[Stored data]
■ ■ ■ ■ ■ ■ ■
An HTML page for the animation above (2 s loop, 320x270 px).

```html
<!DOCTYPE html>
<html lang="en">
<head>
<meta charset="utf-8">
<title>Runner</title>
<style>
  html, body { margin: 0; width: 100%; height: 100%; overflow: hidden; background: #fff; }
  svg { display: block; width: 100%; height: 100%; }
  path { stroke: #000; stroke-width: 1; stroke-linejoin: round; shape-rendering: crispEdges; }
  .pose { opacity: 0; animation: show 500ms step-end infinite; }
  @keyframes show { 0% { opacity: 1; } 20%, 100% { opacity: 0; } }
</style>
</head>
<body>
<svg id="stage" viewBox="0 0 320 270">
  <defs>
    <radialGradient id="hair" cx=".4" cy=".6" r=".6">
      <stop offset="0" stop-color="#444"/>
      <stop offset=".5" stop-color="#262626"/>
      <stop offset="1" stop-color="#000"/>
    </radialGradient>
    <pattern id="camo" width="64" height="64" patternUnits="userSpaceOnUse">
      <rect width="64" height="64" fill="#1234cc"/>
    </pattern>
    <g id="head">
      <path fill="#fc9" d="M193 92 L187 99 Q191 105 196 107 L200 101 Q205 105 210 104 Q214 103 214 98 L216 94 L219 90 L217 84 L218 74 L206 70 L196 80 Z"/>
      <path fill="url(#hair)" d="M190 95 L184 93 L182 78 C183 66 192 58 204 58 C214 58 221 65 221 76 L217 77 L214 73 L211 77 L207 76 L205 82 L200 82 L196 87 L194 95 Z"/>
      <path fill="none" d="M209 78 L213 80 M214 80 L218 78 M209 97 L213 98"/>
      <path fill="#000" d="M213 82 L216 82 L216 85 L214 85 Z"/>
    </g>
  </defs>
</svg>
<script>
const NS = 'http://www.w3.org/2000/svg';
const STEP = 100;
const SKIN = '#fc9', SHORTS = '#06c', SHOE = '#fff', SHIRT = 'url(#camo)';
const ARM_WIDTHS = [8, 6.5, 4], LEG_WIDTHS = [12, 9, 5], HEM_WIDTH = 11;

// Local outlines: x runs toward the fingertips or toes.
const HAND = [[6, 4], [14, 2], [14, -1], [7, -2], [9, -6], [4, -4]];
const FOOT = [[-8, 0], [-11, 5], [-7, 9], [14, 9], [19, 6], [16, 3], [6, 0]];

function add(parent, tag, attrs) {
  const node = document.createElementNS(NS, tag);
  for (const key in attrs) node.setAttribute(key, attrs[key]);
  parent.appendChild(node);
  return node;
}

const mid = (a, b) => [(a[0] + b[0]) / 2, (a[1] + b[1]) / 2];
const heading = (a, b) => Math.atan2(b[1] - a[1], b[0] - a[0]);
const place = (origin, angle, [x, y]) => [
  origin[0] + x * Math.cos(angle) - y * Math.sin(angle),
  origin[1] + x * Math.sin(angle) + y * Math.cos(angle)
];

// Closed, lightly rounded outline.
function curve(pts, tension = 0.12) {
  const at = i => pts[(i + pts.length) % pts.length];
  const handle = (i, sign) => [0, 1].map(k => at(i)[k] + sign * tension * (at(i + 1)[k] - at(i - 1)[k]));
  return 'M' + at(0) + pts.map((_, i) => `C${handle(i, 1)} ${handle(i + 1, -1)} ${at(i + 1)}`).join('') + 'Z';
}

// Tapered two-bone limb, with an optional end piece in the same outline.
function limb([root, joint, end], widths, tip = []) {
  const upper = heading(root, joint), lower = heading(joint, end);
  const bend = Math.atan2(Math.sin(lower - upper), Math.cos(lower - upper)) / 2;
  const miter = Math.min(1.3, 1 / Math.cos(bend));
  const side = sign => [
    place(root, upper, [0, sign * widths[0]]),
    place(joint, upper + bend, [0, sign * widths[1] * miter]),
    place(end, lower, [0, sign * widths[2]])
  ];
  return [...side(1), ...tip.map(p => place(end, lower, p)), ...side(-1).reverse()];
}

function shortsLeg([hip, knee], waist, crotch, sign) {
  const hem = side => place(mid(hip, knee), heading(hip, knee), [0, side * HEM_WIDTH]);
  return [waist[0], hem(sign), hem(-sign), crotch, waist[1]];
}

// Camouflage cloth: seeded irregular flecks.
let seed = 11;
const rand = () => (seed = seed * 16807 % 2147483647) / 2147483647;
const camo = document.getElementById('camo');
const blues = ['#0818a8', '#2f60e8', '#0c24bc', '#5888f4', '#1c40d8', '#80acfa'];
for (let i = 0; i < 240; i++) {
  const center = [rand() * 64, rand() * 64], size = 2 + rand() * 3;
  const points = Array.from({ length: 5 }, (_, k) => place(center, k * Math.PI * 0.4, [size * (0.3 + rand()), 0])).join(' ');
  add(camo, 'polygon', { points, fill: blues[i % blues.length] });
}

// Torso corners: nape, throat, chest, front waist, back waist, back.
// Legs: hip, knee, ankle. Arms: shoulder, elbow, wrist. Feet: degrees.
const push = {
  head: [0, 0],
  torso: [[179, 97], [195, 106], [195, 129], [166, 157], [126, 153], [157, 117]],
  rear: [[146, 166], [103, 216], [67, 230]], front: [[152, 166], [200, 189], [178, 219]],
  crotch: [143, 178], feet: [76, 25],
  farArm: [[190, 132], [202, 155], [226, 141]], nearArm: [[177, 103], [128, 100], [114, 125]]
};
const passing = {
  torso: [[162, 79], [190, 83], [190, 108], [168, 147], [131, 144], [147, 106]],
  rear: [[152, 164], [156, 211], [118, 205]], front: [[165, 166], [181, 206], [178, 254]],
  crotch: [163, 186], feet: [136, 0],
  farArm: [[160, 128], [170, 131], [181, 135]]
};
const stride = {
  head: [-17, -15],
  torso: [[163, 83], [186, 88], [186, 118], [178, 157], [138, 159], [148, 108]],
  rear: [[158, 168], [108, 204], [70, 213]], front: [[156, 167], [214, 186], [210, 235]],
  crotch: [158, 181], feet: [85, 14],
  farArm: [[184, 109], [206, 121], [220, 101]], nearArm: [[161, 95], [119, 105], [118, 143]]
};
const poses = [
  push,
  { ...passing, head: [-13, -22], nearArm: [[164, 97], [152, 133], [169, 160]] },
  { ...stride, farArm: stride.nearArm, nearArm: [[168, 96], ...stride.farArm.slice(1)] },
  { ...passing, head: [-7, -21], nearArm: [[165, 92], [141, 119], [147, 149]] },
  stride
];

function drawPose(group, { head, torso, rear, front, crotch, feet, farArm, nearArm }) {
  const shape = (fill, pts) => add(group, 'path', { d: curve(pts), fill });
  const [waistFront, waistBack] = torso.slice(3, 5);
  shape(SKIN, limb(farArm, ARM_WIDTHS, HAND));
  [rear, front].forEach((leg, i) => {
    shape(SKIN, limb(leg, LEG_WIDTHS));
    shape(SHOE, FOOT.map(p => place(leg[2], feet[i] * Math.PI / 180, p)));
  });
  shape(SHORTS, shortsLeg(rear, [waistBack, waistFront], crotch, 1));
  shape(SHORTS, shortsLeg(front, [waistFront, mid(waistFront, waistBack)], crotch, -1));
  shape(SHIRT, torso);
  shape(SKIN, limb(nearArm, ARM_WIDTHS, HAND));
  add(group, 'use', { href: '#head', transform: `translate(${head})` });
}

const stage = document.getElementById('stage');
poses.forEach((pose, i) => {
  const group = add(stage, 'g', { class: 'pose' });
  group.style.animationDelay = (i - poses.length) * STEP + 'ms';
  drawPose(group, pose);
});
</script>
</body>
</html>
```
■ ■ ■ ■ ■ ■ ■
Repeat all of the data exactly. Include every line.

§ ANSWER FOR THE TASK:
An HTML page for the animation above (2 s loop, 320x270 px).

```html
<!DOCTYPE html>
<html lang="en">
<head>
<meta charset="utf-8">
<title>Runner</title>
<style>
  html, body { margin: 0; width: 100%; height: 100%; overflow: hidden; background: #fff; }
  svg { display: block; width: 100%; height: 100%; }
  path { stroke: #000; stroke-width: 1; stroke-linejoin: round; shape-rendering: crispEdges; }
  .pose { opacity: 0; animation: show 500ms step-end infinite; }
  @keyframes show { 0% { opacity: 1; } 20%, 100% { opacity: 0; } }
</style>
</head>
<body>
<svg id="stage" viewBox="0 0 320 270">
  <defs>
    <radialGradient id="hair" cx=".4" cy=".6" r=".6">
      <stop offset="0" stop-color="#444"/>
      <stop offset=".5" stop-color="#262626"/>
      <stop offset="1" stop-color="#000"/>
    </radialGradient>
    <pattern id="camo" width="64" height="64" patternUnits="userSpaceOnUse">
      <rect width="64" height="64" fill="#1234cc"/>
    </pattern>
    <g id="head">
      <path fill="#fc9" d="M193 92 L187 99 Q191 105 196 107 L200 101 Q205 105 210 104 Q214 103 214 98 L216 94 L219 90 L217 84 L218 74 L206 70 L196 80 Z"/>
      <path fill="url(#hair)" d="M190 95 L184 93 L182 78 C183 66 192 58 204 58 C214 58 221 65 221 76 L217 77 L214 73 L211 77 L207 76 L205 82 L200 82 L196 87 L194 95 Z"/>
      <path fill="none" d="M209 78 L213 80 M214 80 L218 78 M209 97 L213 98"/>
      <path fill="#000" d="M213 82 L216 82 L216 85 L214 85 Z"/>
    </g>
  </defs>
</svg>
<script>
const NS = 'http://www.w3.org/2000/svg';
const STEP = 100;
const SKIN = '#fc9', SHORTS = '#06c', SHOE = '#fff', SHIRT = 'url(#camo)';
const ARM_WIDTHS = [8, 6.5, 4], LEG_WIDTHS = [12, 9, 5], HEM_WIDTH = 11;

// Local outlines: x runs toward the fingertips or toes.
const HAND = [[6, 4], [14, 2], [14, -1], [7, -2], [9, -6], [4, -4]];
const FOOT = [[-8, 0], [-11, 5], [-7, 9], [14, 9], [19, 6], [16, 3], [6, 0]];

function add(parent, tag, attrs) {
  const node = document.createElementNS(NS, tag);
  for (const key in attrs) node.setAttribute(key, attrs[key]);
  parent.appendChild(node);
  return node;
}

const mid = (a, b) => [(a[0] + b[0]) / 2, (a[1] + b[1]) / 2];
const heading = (a, b) => Math.atan2(b[1] - a[1], b[0] - a[0]);
const place = (origin, angle, [x, y]) => [
  origin[0] + x * Math.cos(angle) - y * Math.sin(angle),
  origin[1] + x * Math.sin(angle) + y * Math.cos(angle)
];

// Closed, lightly rounded outline.
function curve(pts, tension = 0.12) {
  const at = i => pts[(i + pts.length) % pts.length];
  const handle = (i, sign) => [0, 1].map(k => at(i)[k] + sign * tension * (at(i + 1)[k] - at(i - 1)[k]));
  return 'M' + at(0) + pts.map((_, i) => `C${handle(i, 1)} ${handle(i + 1, -1)} ${at(i + 1)}`).join('') + 'Z';
}

// Tapered two-bone limb, with an optional end piece in the same outline.
function limb([root, joint, end], widths, tip = []) {
  const upper = heading(root, joint), lower = heading(joint, end);
  const bend = Math.atan2(Math.sin(lower - upper), Math.cos(lower - upper)) / 2;
  const miter = Math.min(1.3, 1 / Math.cos(bend));
  const side = sign => [
    place(root, upper, [0, sign * widths[0]]),
    place(joint, upper + bend, [0, sign * widths[1] * miter]),
    place(end, lower, [0, sign * widths[2]])
  ];
  return [...side(1), ...tip.map(p => place(end, lower, p)), ...side(-1).reverse()];
}

function shortsLeg([hip, knee], waist, crotch, sign) {
  const hem = side => place(mid(hip, knee), heading(hip, knee), [0, side * HEM_WIDTH]);
  return [waist[0], hem(sign), hem(-sign), crotch, waist[1]];
}

// Camouflage cloth: seeded irregular flecks.
let seed = 11;
const rand = () => (seed = seed * 16807 % 2147483647) / 2147483647;
const camo = document.getElementById('camo');
const blues = ['#0818a8', '#2f60e8', '#0c24bc', '#5888f4', '#1c40d8', '#80acfa'];
for (let i = 0; i < 240; i++) {
  const center = [rand() * 64, rand() * 64], size = 2 + rand() * 3;
  const points = Array.from({ length: 5 }, (_, k) => place(center, k * Math.PI * 0.4, [size * (0.3 + rand()), 0])).join(' ');
  add(camo, 'polygon', { points, fill: blues[i % blues.length] });
}

// Torso corners: nape, throat, chest, front waist, back waist, back.
// Legs: hip, knee, ankle. Arms: shoulder, elbow, wrist. Feet: degrees.
const push = {
  head: [0, 0],
  torso: [[179, 97], [195, 106], [195, 129], [166, 157], [126, 153], [157, 117]],
  rear: [[146, 166], [103, 216], [67, 230]], front: [[152, 166], [200, 189], [178, 219]],
  crotch: [143, 178], feet: [76, 25],
  farArm: [[190, 132], [202, 155], [226, 141]], nearArm: [[177, 103], [128, 100], [114, 125]]
};
const passing = {
  torso: [[162, 79], [190, 83], [190, 108], [168, 147], [131, 144], [147, 106]],
  rear: [[152, 164], [156, 211], [118, 205]], front: [[165, 166], [181, 206], [178, 254]],
  crotch: [163, 186], feet: [136, 0],
  farArm: [[160, 128], [170, 131], [181, 135]]
};
const stride = {
  head: [-17, -15],
  torso: [[163, 83], [186, 88], [186, 118], [178, 157], [138, 159], [148, 108]],
  rear: [[158, 168], [108, 204], [70, 213]], front: [[156, 167], [214, 186], [210, 235]],
  crotch: [158, 181], feet: [85, 14],
  farArm: [[184, 109], [206, 121], [220, 101]], nearArm: [[161, 95], [119, 105], [118, 143]]
};
const poses = [
  push,
  { ...passing, head: [-13, -22], nearArm: [[164, 97], [152, 133], [169, 160]] },
  { ...stride, farArm: stride.nearArm, nearArm: [[168, 96], ...stride.farArm.slice(1)] },
  { ...passing, head: [-7, -21], nearArm: [[165, 92], [141, 119], [147, 149]] },
  stride
];

function drawPose(group, { head, torso, rear, front, crotch, feet, farArm, nearArm }) {
  const shape = (fill, pts) => add(group, 'path', { d: curve(pts), fill });
  const [waistFront, waistBack] = torso.slice(3, 5);
  shape(SKIN, limb(farArm, ARM_WIDTHS, HAND));
  [rear, front].forEach((leg, i) => {
    shape(SKIN, limb(leg, LEG_WIDTHS));
    shape(SHOE, FOOT.map(p => place(leg[2], feet[i] * Math.PI / 180, p)));
  });
  shape(SHORTS, shortsLeg(rear, [waistBack, waistFront], crotch, 1));
  shape(SHORTS, shortsLeg(front, [waistFront, mid(waistFront, waistBack)], crotch, -1));
  shape(SHIRT, torso);
  shape(SKIN, limb(nearArm, ARM_WIDTHS, HAND));
  add(group, 'use', { href: '#head', transform: `translate(${head})` });
}

const stage = document.getElementById('stage');
poses.forEach((pose, i) => {
  const group = add(stage, 'g', { class: 'pose' });
  group.style.animationDelay = (i - poses.length) * STEP + 'ms';
  drawPose(group, pose);
});
</script>
</body>
</html>
```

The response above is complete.